PHOENIX — What you want to call yourself legally is no one’s business but your own, the state Court of Appeals ruled this week.
In a precedent-setting decision, the three-judge panel overturned a lower-court ruling that denied a bid by Valeria Cortez to change his name — and without even giving him a hearing.
Yuma County Superior Court Judge Lawrence Kenworthy had dismissed the application for “failure to show good cause.”
But appellate Judge David Weinzweig said there was no legal basis for Kenworthy to reach that conclusion.
He said nothing in Arizona law requires someone seeking a legal name change to provide “good cause” — or, for that matter, any cause at all.
The ruling is a significant victory, and not just for those who are going through gender reassignment, said Attorney Abigail Jensen, of the Southern Arizona Gender Alliance. It sends a message to judges that they don’t get to second-guess the names people choose for themselves, she said.
“So if someone wants to use a name that other people might think is frivolous, that’s not grounds to deny the name change,” Jensen said.
That is pretty much what the appellate court ruled.

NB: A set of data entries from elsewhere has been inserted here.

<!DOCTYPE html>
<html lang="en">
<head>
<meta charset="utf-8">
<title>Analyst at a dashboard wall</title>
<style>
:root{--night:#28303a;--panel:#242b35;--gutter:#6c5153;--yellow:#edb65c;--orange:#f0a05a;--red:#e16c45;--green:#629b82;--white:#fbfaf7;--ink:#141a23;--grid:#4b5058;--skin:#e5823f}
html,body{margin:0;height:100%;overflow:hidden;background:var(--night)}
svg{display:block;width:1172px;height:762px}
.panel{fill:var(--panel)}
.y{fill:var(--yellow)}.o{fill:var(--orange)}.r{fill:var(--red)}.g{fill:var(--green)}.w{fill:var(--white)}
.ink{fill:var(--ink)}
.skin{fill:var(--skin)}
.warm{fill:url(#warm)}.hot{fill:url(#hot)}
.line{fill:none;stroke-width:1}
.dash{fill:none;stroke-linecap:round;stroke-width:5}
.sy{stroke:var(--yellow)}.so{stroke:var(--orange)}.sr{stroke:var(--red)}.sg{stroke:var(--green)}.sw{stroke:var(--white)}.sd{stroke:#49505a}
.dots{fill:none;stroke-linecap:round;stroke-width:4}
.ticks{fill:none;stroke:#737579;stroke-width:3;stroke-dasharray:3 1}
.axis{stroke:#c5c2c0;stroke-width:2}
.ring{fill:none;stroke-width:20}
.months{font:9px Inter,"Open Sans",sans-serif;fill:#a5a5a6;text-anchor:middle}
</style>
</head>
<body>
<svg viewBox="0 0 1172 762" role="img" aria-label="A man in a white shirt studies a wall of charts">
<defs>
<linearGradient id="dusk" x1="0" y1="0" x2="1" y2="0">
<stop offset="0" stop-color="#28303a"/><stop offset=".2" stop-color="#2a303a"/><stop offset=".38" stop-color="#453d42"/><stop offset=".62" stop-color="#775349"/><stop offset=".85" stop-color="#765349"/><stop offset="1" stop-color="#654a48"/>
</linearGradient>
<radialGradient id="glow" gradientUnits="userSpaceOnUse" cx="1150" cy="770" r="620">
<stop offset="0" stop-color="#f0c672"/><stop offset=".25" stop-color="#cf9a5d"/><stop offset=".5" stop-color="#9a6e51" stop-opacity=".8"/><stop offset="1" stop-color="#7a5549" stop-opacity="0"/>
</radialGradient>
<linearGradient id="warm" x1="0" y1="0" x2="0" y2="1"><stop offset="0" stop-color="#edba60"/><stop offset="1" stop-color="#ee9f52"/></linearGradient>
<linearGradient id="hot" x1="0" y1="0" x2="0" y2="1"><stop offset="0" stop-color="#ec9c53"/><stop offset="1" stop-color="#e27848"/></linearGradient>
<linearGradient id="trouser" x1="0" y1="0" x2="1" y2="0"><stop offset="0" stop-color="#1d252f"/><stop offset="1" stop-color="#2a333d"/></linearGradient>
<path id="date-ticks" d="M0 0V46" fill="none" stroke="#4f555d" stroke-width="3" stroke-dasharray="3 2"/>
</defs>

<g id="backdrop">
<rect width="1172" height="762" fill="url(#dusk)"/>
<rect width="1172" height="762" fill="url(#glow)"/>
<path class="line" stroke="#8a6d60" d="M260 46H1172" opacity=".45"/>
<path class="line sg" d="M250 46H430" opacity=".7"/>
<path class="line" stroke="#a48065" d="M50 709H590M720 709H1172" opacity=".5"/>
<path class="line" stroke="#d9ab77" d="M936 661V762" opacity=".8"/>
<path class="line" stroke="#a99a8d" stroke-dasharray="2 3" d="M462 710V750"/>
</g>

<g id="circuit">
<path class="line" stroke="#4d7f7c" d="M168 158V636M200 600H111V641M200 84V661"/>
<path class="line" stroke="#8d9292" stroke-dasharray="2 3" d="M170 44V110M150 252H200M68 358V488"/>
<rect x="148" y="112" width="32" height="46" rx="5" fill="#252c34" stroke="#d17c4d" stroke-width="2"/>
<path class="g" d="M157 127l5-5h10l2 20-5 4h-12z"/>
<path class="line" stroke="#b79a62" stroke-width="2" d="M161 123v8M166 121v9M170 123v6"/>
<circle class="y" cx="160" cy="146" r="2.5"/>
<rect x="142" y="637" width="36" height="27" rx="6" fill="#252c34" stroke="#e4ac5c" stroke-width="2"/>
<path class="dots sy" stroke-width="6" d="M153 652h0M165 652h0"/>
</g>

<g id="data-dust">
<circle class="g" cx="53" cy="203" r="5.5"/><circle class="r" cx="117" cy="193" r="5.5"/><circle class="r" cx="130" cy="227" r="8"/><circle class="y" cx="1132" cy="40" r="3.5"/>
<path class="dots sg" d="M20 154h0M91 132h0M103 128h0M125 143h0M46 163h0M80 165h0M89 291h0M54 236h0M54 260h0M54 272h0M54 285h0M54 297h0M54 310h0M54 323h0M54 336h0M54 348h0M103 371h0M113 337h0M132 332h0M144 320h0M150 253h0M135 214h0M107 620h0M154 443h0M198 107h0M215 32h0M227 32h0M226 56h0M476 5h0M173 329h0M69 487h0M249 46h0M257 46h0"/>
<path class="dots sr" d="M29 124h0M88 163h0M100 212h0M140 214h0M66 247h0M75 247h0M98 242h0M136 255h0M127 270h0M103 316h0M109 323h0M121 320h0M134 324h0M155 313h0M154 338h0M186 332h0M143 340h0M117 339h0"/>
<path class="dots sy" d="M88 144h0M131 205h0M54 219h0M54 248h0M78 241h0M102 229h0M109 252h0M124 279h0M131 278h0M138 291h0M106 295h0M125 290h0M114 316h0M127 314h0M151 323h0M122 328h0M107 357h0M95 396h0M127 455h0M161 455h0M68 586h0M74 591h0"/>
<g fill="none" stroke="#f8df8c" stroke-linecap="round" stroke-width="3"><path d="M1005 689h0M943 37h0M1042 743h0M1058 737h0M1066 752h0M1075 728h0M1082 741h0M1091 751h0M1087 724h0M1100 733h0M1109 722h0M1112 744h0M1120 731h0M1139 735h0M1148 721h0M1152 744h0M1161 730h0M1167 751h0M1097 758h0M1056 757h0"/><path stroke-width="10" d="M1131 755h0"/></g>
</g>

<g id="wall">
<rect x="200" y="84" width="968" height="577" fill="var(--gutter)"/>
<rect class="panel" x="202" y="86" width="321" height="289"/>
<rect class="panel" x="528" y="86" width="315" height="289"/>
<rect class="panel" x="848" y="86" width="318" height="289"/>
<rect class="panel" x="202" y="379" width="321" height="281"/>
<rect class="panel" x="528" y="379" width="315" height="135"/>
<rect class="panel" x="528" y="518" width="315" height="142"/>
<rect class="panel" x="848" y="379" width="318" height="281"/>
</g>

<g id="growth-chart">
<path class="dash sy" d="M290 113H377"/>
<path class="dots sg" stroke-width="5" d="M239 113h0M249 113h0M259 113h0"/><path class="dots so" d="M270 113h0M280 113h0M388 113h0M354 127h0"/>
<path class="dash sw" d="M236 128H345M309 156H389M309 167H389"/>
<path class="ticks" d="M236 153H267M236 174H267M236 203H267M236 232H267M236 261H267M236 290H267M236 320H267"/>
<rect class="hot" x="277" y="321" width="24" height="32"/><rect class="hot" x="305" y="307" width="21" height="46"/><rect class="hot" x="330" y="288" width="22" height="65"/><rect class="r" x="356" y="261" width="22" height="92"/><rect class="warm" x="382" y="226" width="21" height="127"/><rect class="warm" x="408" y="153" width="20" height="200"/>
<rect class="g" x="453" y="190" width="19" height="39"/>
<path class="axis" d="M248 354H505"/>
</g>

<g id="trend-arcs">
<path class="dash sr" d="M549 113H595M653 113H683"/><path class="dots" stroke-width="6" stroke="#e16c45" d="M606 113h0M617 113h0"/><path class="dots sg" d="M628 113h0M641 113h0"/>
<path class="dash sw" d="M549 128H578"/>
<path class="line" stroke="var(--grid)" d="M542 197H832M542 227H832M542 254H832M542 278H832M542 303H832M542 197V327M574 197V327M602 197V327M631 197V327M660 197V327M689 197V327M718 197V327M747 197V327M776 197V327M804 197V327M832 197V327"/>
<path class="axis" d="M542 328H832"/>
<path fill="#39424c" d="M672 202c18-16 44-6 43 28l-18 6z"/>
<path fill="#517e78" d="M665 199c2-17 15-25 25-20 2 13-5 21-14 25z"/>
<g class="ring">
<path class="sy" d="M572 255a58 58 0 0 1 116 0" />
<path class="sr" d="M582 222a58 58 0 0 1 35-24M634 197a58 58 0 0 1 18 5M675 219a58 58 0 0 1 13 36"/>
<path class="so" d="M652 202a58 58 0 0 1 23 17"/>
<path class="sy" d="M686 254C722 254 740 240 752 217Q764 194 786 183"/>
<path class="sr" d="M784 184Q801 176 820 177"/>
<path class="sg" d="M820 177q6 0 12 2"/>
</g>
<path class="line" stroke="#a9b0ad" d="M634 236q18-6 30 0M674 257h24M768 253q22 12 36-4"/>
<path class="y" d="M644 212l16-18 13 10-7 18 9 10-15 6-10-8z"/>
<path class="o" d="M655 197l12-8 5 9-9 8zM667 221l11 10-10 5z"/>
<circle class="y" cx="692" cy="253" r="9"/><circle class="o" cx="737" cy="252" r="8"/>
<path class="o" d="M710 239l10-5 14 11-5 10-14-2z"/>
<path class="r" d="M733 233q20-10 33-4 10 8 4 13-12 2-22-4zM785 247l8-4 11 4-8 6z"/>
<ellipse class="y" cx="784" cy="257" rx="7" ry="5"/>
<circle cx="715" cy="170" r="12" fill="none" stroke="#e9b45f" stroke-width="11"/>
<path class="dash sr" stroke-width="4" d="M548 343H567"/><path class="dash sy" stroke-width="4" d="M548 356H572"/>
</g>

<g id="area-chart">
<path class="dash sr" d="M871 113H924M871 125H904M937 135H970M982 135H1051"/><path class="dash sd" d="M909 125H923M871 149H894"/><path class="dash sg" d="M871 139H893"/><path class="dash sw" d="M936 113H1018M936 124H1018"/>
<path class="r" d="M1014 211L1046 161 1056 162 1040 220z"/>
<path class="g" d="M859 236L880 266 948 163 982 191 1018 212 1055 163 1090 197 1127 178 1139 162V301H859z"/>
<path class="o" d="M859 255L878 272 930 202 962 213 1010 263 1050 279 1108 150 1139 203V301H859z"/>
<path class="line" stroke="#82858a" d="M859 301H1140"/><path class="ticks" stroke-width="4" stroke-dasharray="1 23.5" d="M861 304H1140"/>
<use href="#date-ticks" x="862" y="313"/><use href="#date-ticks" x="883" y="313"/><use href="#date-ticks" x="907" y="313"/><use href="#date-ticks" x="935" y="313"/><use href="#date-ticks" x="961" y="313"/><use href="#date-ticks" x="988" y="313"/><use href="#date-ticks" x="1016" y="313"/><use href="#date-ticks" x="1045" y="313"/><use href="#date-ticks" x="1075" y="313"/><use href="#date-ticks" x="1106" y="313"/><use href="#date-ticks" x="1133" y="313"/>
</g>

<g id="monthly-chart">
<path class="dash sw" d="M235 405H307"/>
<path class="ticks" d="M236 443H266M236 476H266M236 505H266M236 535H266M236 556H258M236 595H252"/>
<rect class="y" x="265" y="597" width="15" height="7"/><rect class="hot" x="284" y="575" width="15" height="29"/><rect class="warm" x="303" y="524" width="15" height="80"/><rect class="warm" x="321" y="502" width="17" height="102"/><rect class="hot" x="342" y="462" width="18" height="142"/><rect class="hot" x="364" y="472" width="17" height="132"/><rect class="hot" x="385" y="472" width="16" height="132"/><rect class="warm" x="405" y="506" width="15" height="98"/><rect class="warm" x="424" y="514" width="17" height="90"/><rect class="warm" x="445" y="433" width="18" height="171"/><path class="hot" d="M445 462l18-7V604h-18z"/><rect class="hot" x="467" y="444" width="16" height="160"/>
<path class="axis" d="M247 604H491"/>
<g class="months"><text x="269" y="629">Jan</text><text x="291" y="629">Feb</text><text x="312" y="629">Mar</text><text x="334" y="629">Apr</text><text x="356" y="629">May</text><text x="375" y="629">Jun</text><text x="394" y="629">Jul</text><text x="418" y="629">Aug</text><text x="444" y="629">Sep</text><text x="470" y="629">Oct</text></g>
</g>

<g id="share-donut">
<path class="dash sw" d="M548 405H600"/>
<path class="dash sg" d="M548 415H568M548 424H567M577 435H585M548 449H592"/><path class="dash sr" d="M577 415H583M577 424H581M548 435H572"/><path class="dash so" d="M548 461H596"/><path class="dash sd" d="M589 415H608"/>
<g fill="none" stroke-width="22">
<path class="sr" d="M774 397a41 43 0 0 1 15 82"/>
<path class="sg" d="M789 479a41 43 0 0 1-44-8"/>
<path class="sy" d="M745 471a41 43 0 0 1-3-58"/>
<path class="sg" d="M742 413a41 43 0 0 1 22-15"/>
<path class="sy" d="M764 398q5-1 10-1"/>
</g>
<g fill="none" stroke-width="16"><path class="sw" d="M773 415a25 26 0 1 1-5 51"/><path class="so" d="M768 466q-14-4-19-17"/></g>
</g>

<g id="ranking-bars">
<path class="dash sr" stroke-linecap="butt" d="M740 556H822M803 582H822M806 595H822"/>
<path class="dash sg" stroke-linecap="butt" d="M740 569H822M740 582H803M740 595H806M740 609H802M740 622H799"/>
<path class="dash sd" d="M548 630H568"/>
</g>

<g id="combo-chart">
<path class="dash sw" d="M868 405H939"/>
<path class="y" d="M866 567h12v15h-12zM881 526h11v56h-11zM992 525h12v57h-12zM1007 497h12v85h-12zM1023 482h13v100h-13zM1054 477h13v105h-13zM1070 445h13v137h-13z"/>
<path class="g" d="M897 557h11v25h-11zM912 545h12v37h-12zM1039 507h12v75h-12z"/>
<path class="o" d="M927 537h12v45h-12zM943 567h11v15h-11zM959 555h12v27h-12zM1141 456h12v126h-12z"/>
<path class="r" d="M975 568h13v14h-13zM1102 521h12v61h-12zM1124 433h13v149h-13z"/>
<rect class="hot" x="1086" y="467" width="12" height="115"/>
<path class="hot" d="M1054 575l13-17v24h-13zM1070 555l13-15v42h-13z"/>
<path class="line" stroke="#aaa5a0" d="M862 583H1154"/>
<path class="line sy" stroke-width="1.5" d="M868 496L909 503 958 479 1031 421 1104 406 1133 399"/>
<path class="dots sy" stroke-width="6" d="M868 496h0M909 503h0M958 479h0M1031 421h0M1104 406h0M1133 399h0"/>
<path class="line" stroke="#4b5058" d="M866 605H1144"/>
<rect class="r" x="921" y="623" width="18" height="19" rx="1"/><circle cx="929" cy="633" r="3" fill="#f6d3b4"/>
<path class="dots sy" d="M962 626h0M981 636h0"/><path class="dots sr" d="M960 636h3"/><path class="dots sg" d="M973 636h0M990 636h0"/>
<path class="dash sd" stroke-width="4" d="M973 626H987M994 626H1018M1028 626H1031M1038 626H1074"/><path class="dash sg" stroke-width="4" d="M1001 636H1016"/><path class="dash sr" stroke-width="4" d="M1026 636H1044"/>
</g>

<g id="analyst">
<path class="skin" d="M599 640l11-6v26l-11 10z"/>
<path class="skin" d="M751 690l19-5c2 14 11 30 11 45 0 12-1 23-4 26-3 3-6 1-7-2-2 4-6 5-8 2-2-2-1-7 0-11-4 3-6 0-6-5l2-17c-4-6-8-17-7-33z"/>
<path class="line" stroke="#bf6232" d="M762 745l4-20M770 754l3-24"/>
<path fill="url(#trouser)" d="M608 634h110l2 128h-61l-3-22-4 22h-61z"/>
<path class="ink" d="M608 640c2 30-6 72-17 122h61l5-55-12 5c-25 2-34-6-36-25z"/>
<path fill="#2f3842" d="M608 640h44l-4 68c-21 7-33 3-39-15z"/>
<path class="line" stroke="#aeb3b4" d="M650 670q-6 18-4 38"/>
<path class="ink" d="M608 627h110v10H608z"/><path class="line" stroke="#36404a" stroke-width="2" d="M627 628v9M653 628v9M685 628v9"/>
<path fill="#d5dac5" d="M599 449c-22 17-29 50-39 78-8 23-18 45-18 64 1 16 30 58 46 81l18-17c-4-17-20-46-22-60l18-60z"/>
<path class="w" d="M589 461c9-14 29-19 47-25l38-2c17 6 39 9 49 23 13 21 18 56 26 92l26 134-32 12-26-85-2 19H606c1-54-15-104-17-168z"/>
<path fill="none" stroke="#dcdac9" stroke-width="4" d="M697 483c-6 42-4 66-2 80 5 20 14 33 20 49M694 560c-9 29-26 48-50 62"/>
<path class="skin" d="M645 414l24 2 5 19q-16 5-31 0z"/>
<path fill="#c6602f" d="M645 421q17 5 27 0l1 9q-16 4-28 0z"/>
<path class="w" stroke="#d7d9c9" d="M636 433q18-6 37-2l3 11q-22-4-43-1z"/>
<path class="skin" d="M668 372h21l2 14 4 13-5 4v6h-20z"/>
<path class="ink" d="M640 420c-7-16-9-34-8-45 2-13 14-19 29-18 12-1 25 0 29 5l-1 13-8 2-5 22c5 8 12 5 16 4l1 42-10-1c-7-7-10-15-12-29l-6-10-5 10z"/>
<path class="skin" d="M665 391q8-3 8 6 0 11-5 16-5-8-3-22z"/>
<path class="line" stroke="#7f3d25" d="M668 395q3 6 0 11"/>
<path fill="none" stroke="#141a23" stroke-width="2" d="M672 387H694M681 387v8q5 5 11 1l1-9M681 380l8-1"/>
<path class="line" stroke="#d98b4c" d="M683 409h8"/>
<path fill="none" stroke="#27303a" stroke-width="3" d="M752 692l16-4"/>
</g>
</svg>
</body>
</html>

Cortez filed the paperwork earlier this year to change his name legally to “Sebastian Tomas Valentine,” according to court records.
That form requires an applicant to swear that the name change was “solely for his benefit and his best interests.” It also requires those going through the process to say that they understand a name change does not provide a release from legal obligations, that they don’t seek a name change to commit any crime, including forgery and theft, that they had never been convicted of a felony, and that they faced no pending criminal charges.
The form also asks applicants to explain the reason for the request.
“I am transition and want my documents to match my identity,” Cortez responded. Kenworthy rejected the petition six days later.
Weinzweig said that was not within Kenworthy’s power.
He said the name-change statute lists the criteria the “court shall consider” in whether to grant the name change. That, Weinzweig said, goes to the questions in the application.
Nowhere in the law is there a mandate for an applicant to provide a reason, even if there is a space for that on the form.
“The statute has no good cause requirement,” Weinzweig wrote. And he said there was nothing else that gave Kenworthy any reason to reject the request.
“The application raised no concern that Cortez wanted to change his name for any fraudulent or criminal purposes,” the appellate judge wrote.
Weinzweig also made a special note to say that there’s nothing different — or special — about this case.
“We reject any argument that the court properly denied Cortez’s application based on his gender-transition rationale,” he said. “At bottom, whether framed as a question of ‘good cause’ or ‘best interest,’ the statute does not permit the superior court to deny a person’s name-change request only because the person wants the new name to reflect a gender transition.”
“That’s really important for trans people,” Jensen said. “Many judges don’t think people should change their names if they change gender, that somehow it’s deceptive.”
Jensen said that, legally speaking, it actually isn’t necessary for someone to get a court order to change a name. She said that can be done under common law by someone simply starting to refer himself or herself by the new name.
Still, Jensen said, a court order can prove helpful.
“It’s difficult to convince banks and credit card companies, Social Security to change your name based on this common-law usage,” she explained. “So if it’s important that you to be able to get everything to match at the same time, then a court order will give you that.”
Judge Kenworthy declined to comment on Tuesday’s ruling.